Exercise requirements: Here is the listing. Report each line in it that contains the string "blade".

Material for this exercise:
◆ ◆ ◆ ◆ ◆ ◆ ◆
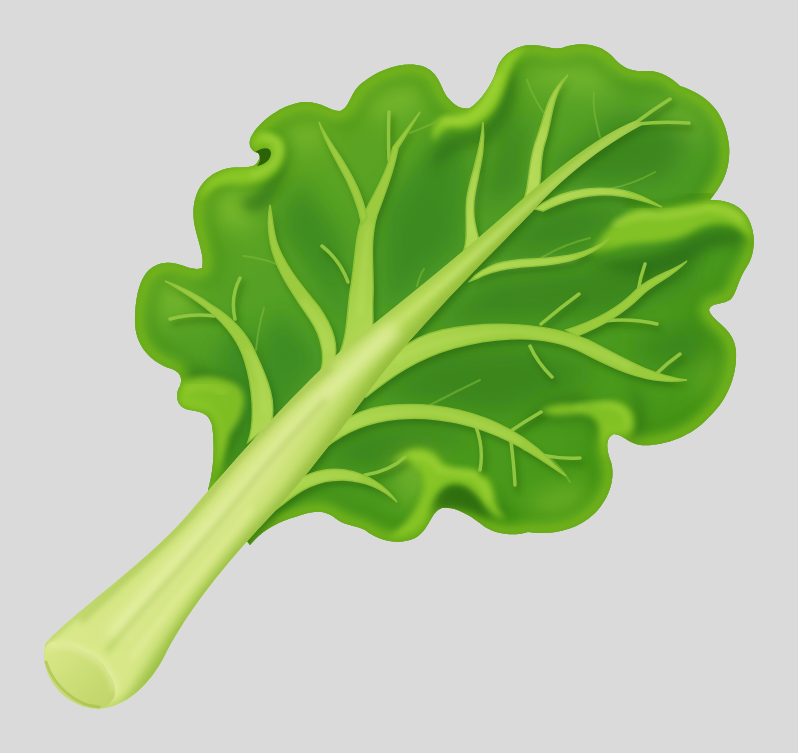
<!DOCTYPE html>
<html lang="en">
<head>
<meta charset="utf-8">
<title>Lettuce leaf</title>
<style>
:root{--ground:#dadada;--leaf-light:#7fb824;--leaf-mid:#559f22;--leaf-deep:#34801c;--leaf-shade:#2a6d12;--rim:#8cc925;--glow:#a5d942;--vein:#a3cf48;--vein-light:#c3e36c;--stem-light:#e6f0a0;--stem-shade:#8fb536}
html,body{margin:0;height:100%;overflow:hidden;background:var(--ground)}
.artwork{display:block;width:798px;height:753px;background:var(--ground)}
.deep{fill:var(--leaf-deep)}
.shade{fill:var(--leaf-shade)}
.glow{fill:var(--glow)}
.rim{fill:var(--rim)}
.line{fill:none;stroke-linecap:round;stroke-linejoin:round}
</style>
</head>
<body>
<svg class="artwork" viewBox="0 0 798 753" role="img" aria-label="A curly green lettuce leaf with a pale stem">
<defs>
<linearGradient id="blade" gradientUnits="userSpaceOnUse" x1="300" y1="90" x2="560" y2="540">
<stop offset="0" stop-color="#62a820"/><stop offset=".45" stop-color="#4f9d27"/><stop offset="1" stop-color="#479716"/>
</linearGradient>
<linearGradient id="stalk" gradientUnits="userSpaceOnUse" x1="80" y1="660" x2="620" y2="130">
<stop offset="0" stop-color="#d9e88a"/><stop offset=".35" stop-color="#cfe47c"/><stop offset=".65" stop-color="#b5d958"/><stop offset="1" stop-color="#94c83a"/>
</linearGradient>
<linearGradient id="cut" x1="0" y1="0" x2="1" y2="1">
<stop offset="0" stop-color="#dbe98a"/><stop offset="1" stop-color="#bdd366"/>
</linearGradient>
<linearGradient id="branch" gradientUnits="userSpaceOnUse" x1="300" y1="300" x2="420" y2="420">
<stop offset="0" stop-color="#9ccb3f"/><stop offset=".5" stop-color="#b3d957"/><stop offset="1" stop-color="#9acb3c"/>
</linearGradient>
<filter id="soft3" x="-20%" y="-20%" width="140%" height="140%"><feGaussianBlur stdDeviation="3"/></filter>
<filter id="soft6" x="-30%" y="-30%" width="160%" height="160%"><feGaussianBlur stdDeviation="6"/></filter>
<filter id="soft12" x="-40%" y="-40%" width="180%" height="180%"><feGaussianBlur stdDeviation="12"/></filter>
<path id="leaf-outline" d="M208 490C214 470 215 445 212 425C208 410 196 412 186 409C176 405 175 394 180 386C183 378 180 372 172 369C150 362 134 345 135 318C136 288 143 265 165 263C180 261 190 272 202 268C205 255 197 240 194 222C191 198 200 178 222 170C235 165 250 170 256 164C260 160 262 153 255 152C248 148 248 140 254 132C264 118 285 103 305 102C320 101 330 111 340 111C350 108 350 92 362 83C380 68 405 61 422 66C440 72 440 88 448 98C455 106 462 110 470 108C482 100 492 84 496 72C500 55 515 46 530 45C545 45 552 50 562 48C580 41 600 44 612 56C622 68 632 72 645 71C660 70 672 78 680 86C705 94 725 110 729 145C731 170 722 185 710 200C725 200 740 204 748 218C757 235 755 255 746 268C738 280 737 292 731 299C724 305 711 302 709 310C712 322 735 328 736 352C737 375 728 400 708 418C690 438 660 447 640 445C628 443 622 434 614 434C605 437 606 450 611 462C616 480 608 500 595 513C575 532 550 535 528 532C515 536 498 535 485 527C470 515 455 506 442 508C430 512 430 530 415 538C400 545 380 542 365 530C352 524 345 526 335 518C322 508 310 512 295 517C280 521 262 530 250 545Z"/>
<path id="stem-outline" d="M45 644C70 615 150 560 190 512C230 465 300 385 350 343C400 303 450 263 500 219C535 188 590 138 637 120L642 125C600 147 560 180 532 212C482 263 410 335 370 390C330 445 300 485 262 525C220 570 185 615 165 655C150 685 125 708 98 709C70 708 45 685 44 655Z"/>
<clipPath id="leaf-clip"><use href="#leaf-outline"/></clipPath>
<clipPath id="stem-clip"><use href="#stem-outline"/></clipPath>
<g id="main-veins">
<path d="M248 442C256 420 252 385 245 362C239 341 224 323 208 310C194 298 180 290 165 281C182 287 198 295 213 306C234 319 247 334 255 352C268 380 277 402 271 424Z"/>
<path d="M318 378C327 360 322 337 310 319C296 298 279 276 272 250C268 234 267 220 270 205C273 220 273 233 278 246C287 269 303 287 319 307C333 327 340 346 333 366Z"/>
<path d="M335 362C349 340 346 313 351 286C356 255 355 231 365 212C377 188 388 170 393 147L420 112L398 148C394 172 385 193 377 215C369 242 374 268 373 295C372 312 374 322 372 334Z"/>
<path d="M362 225C357 199 348 181 338 164C330 149 323 137 319 122C326 137 335 148 343 161C354 179 362 194 367 217Z"/>
<path d="M464 250C470 230 463 214 468 192C473 168 481 148 483 122C486 150 479 170 475 193C471 214 476 228 479 240Z"/>
<path d="M524 200C531 178 528 160 537 138C545 117 545 95 568 75C552 95 553 115 546 139C538 161 543 176 538 192Z"/>
<path d="M535 209C556 192 586 186 614 189C634 191 646 198 662 207C645 201 632 197 613 195C588 193 563 201 543 211Z"/>
<path d="M470 281C484 264 506 260 532 259C562 258 588 254 610 238C592 258 564 264 534 266C511 267 494 270 478 278Z"/>
<path d="M362 395C382 362 405 338 442 330C490 320 548 323 588 340C618 355 648 375 687 380C652 386 618 371 582 352C546 334 498 336 454 348C418 358 392 376 366 397Z"/>
<path d="M319 450C333 422 360 407 394 405C440 402 482 413 512 431C534 443 546 456 566 476C547 464 530 451 509 441C478 426 438 415 398 419C365 422 342 434 325 448Z"/>
<path d="M268 515C284 480 316 466 345 470C368 474 384 484 397 502C382 488 365 481 344 480C318 479 300 490 282 505Z"/>
<path d="M566 330C592 322 618 309 636 290C653 275 669 273 687 261C670 279 655 282 641 296C622 315 600 327 577 336Z"/>
</g>
<path id="fine-veins" class="line" d="M389 160Q388 133 389 112M638 121Q654 109 670 99M637 124Q662 121 689 123M348 282Q340 260 322 246M235 319Q230 297 240 278M214 316Q192 313 170 319M505 435Q522 423 541 412M525 449Q550 460 580 458M511 442Q514 465 515 485M476 427Q484 448 480 470M365 475Q390 471 405 457M530 346Q537 362 552 377M541 324Q560 308 579 294M604 321Q632 318 657 324M638 291Q640 278 645 264M655 375Q667 363 680 354"/>
<path id="thread-veins" class="line" d="M543 112Q532 95 527 80M256 350Q258 328 264 308M282 266Q263 258 243 256M417 286Q420 274 424 269M430 405Q455 392 480 380M600 137Q592 110 594 92M608 189Q632 185 655 172M535 262Q560 245 590 238M410 133Q428 126 440 120M548 456Q562 468 570 482"/>
</defs>

<g id="leaf">
<use href="#leaf-outline" fill="url(#blade)"/>
<g clip-path="url(#leaf-clip)">
<g id="blade-depth" filter="url(#soft12)">
<path class="deep" opacity=".65" d="M215 345L250 480L290 400L245 330ZM275 225L320 285L350 330L340 235L300 175ZM380 210L440 130L470 160L460 245L385 310ZM280 310L318 360L290 395L262 340Z"/>
<path class="deep" opacity=".75" d="M480 210L500 130L530 110L522 190ZM545 170L620 115L690 130L670 180L600 185ZM430 325L490 280L600 265L700 240L690 285L610 315L560 318ZM375 395L440 350L520 346L600 370L540 400L500 415L400 400ZM320 465L350 432L430 425L480 440L420 450L390 470ZM625 345L700 320L710 360L660 366ZM520 225L560 203L640 207L580 250L490 256Z"/>
<path class="glow" opacity=".4" d="M148 280L185 275L200 300L160 330ZM210 190L255 180L250 230L215 225ZM360 95L420 75L430 105L370 120ZM515 65L600 55L620 95L540 85ZM640 85L700 100L720 150L680 120ZM690 400L725 345L725 385ZM395 460L425 450L440 490L400 515ZM525 500L590 480L590 510L540 525ZM290 120L330 115L325 145L280 145Z"/>
</g>
<g id="rim-light" class="line">
<use href="#leaf-outline" stroke="#2f7c0b" stroke-width="36" opacity=".35" filter="url(#soft12)"/>
<use href="#leaf-outline" stroke="#87c522" stroke-width="17" opacity=".85" filter="url(#soft6)"/>
<use href="#leaf-outline" stroke="#5b9c12" stroke-width="5" opacity=".7" filter="url(#soft3)"/>
</g>

<g id="fold-top-left">
<path class="shade" opacity=".65" filter="url(#soft6)" d="M286 140C292 160 282 188 268 206C256 216 244 214 240 200C264 195 276 175 278 145Z"/>
<path class="rim" filter="url(#soft3)" opacity=".9" d="M254 136C272 127 289 139 285 155C282 174 262 187 232 184C216 184 208 190 200 200C203 176 224 169 247 168C264 168 274 158 268 149C264 143 258 145 252 148Z"/>
<path class="line" stroke="#b1dc4d" stroke-width="4" opacity=".65" filter="url(#soft3)" d="M262 136Q281 137 279 152Q275 168 252 175"/>
<path fill="#2c6308" d="M255 152C262 148 270 146 271 153C271 160 264 165 257 166C261 161 262 155 255 152Z"/>
</g>

<g id="fold-top">
<path class="shade" opacity=".65" filter="url(#soft6)" d="M432 170C434 138 452 134 475 132C498 118 500 88 512 65C525 95 510 130 485 145C462 146 447 158 432 170Z"/>
<path class="rim" filter="url(#soft3)" d="M440 118C450 113 464 118 474 107C486 96 490 82 496 70C502 56 514 48 526 47C510 60 509 79 501 97C493 117 475 130 458 128C446 126 438 132 434 143C431 132 433 123 440 118Z"/>
<path class="line" stroke="#afdc43" stroke-width="5" opacity=".65" filter="url(#soft3)" d="M444 120Q463 123 476 114Q492 100 498 76"/>
</g>

<g id="fold-right">
<path class="shade" opacity=".75" filter="url(#soft6)" d="M590 264C628 258 656 260 688 240C714 224 735 228 748 240C735 248 712 242 695 260C665 281 625 276 590 264Z"/>
<path class="rim" opacity=".85" filter="url(#soft3)" d="M590 256C604 229 625 207 652 207C680 208 690 200 714 201C735 203 751 218 752 240C740 223 717 219 697 229C669 247 638 240 618 247Z"/>
<path class="line" stroke="#afd94a" stroke-width="6" opacity=".6" filter="url(#soft3)" d="M616 224Q639 212 661 216Q687 214 707 208Q730 210 741 219"/>
<path class="line" stroke="#347c0c" stroke-width="5" opacity=".5" filter="url(#soft3)" d="M712 196Q690 195 671 203Q645 208 625 203"/>
</g>

<g id="fold-lower-right">
<path class="shade" opacity=".5" filter="url(#soft6)" d="M606 445C596 421 580 418 560 424C545 417 528 422 518 432C530 402 565 387 592 396C570 405 604 409 606 445ZM624 434C640 418 635 390 624 380C652 396 650 425 637 444Z"/>
<path class="rim" opacity=".85" filter="url(#soft3)" d="M540 411C561 398 578 408 596 403C618 396 638 407 634 428C631 438 620 434 613 435C604 437 606 448 608 460C596 441 604 421 590 416C574 410 560 421 540 411Z"/>
<path class="line" stroke="#a6d83e" stroke-width="4" opacity=".6" filter="url(#soft3)" d="M576 407Q602 401 619 408Q629 415 626 426"/>
</g>

<g id="fold-bottom">
<path class="shade" opacity=".6" filter="url(#soft6)" d="M420 520C426 496 433 482 455 480C478 478 496 499 510 515C490 522 470 510 442 507Z"/>
<path class="rim" opacity=".9" filter="url(#soft3)" d="M392 462C407 446 429 443 440 460C450 474 468 463 483 474C498 484 491 504 506 519C486 518 480 494 463 486C444 479 434 495 430 512C424 531 406 538 390 537C410 522 418 505 423 489C427 469 415 461 392 462Z"/>
<path class="line" stroke="#a9d942" stroke-width="5" opacity=".6" filter="url(#soft3)" d="M410 456Q430 454 439 470Q459 472 474 475Q487 485 488 499"/>
<path fill="#2f6b08" opacity=".75" filter="url(#soft3)" d="M438 509C440 490 451 484 463 487C478 492 482 508 490 520C474 510 456 505 438 509Z"/>
</g>

<g id="fold-left">
<path class="shade" opacity=".55" filter="url(#soft6)" d="M180 370C205 364 224 373 242 385C255 407 238 445 217 482C226 438 218 404 204 390Z"/>
<path class="rim" opacity=".85" filter="url(#soft3)" d="M181 386C194 373 216 375 234 383C252 392 244 416 230 434C226 448 221 463 216 477C215 452 220 424 207 413C196 409 181 410 178 400Z"/>
<path class="line" stroke="#a6d53d" stroke-width="5" opacity=".5" filter="url(#soft3)" d="M187 389Q207 382 225 393"/>
</g>

<g id="vein-shadow" transform="translate(3 5)" filter="url(#soft3)" opacity=".6">
<use href="#main-veins" fill="#25640f"/>
<use href="#stem-outline" fill="#25640f"/>
<use href="#fine-veins" stroke="#25640f" stroke-width="4"/>
</g>
<use href="#thread-veins" stroke="#7db83a" stroke-width="2" opacity=".6"/>
<use href="#fine-veins" stroke="#8fc53f" stroke-width="3.5"/>
<use href="#main-veins" fill="url(#branch)" stroke="#8fc238" stroke-width="1.5"/>
<g id="vein-highlights" class="line" stroke="#c8e670" stroke-width="3" opacity=".6" filter="url(#soft3)">
<path d="M264 412Q267 382 248 350M327 350Q325 325 301 300M360 315Q363 262 369 225M470 235Q470 205 476 175M531 185Q533 160 543 130M555 199Q590 188 625 193M492 267Q540 262 575 259M396 360Q450 332 520 331Q580 340 630 367M340 430Q385 408 440 413Q490 425 520 442M290 490Q325 469 360 478"/>
</g>
</g>
</g>

<g id="stem">
<use href="#stem-outline" fill="url(#stalk)"/>
<g clip-path="url(#stem-clip)">
<path fill="#8fb934" opacity=".75" filter="url(#soft6)" d="M120 712C157 643 220 560 270 505C325 440 370 360 440 297L545 192L555 205L380 400L270 535L170 670Z"/>
<path class="line" stroke="#eef5b5" stroke-width="16" opacity=".65" filter="url(#soft6)" d="M117 632C165 575 230 510 280 445C316 402 348 370 390 332"/>
<path class="line" stroke="#a1c047" stroke-width="5" opacity=".65" filter="url(#soft3)" d="M82 620C130 575 185 528 220 482C254 439 290 400 330 369"/>
<path class="line" stroke="#a6c44d" stroke-width="5" opacity=".6" filter="url(#soft3)" d="M108 650C155 594 196 553 238 500C272 458 295 431 325 401"/>
<path class="line" stroke="#e5efa0" stroke-width="5" opacity=".7" filter="url(#soft3)" d="M132 658C165 610 211 560 251 509"/>
<path class="line" stroke="#d6eb83" stroke-width="5" opacity=".7" filter="url(#soft3)" d="M390 329C450 280 500 230 544 193C578 164 608 138 637 123"/>
<use href="#stem-outline" class="line" stroke="#8fb83a" stroke-width="4" opacity=".6" filter="url(#soft3)"/>
</g>
<g id="cut-end">
<path fill="url(#cut)" d="M46 646C52 638 67 642 77 648C91 653 103 659 108 672C117 684 119 699 105 707C87 712 64 697 53 681C45 669 42 654 46 646Z"/>
<path class="line" stroke="#edf4b4" stroke-width="4" opacity=".8" filter="url(#soft3)" d="M49 645Q70 641 93 656Q112 670 115 690"/>
<path class="line" stroke="#a4bc49" stroke-width="3" opacity=".6" d="M46 662C53 686 77 706 99 707"/>
</g>
</g>
</svg>
</body>
</html>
◆ ◆ ◆ ◆ ◆ ◆ ◆
Solution for this task:
<linearGradient id="blade" gradientUnits="userSpaceOnUse" x1="300" y1="90" x2="560" y2="540">
<use href="#leaf-outline" fill="url(#blade)"/>
<g id="blade-depth" filter="url(#soft12)">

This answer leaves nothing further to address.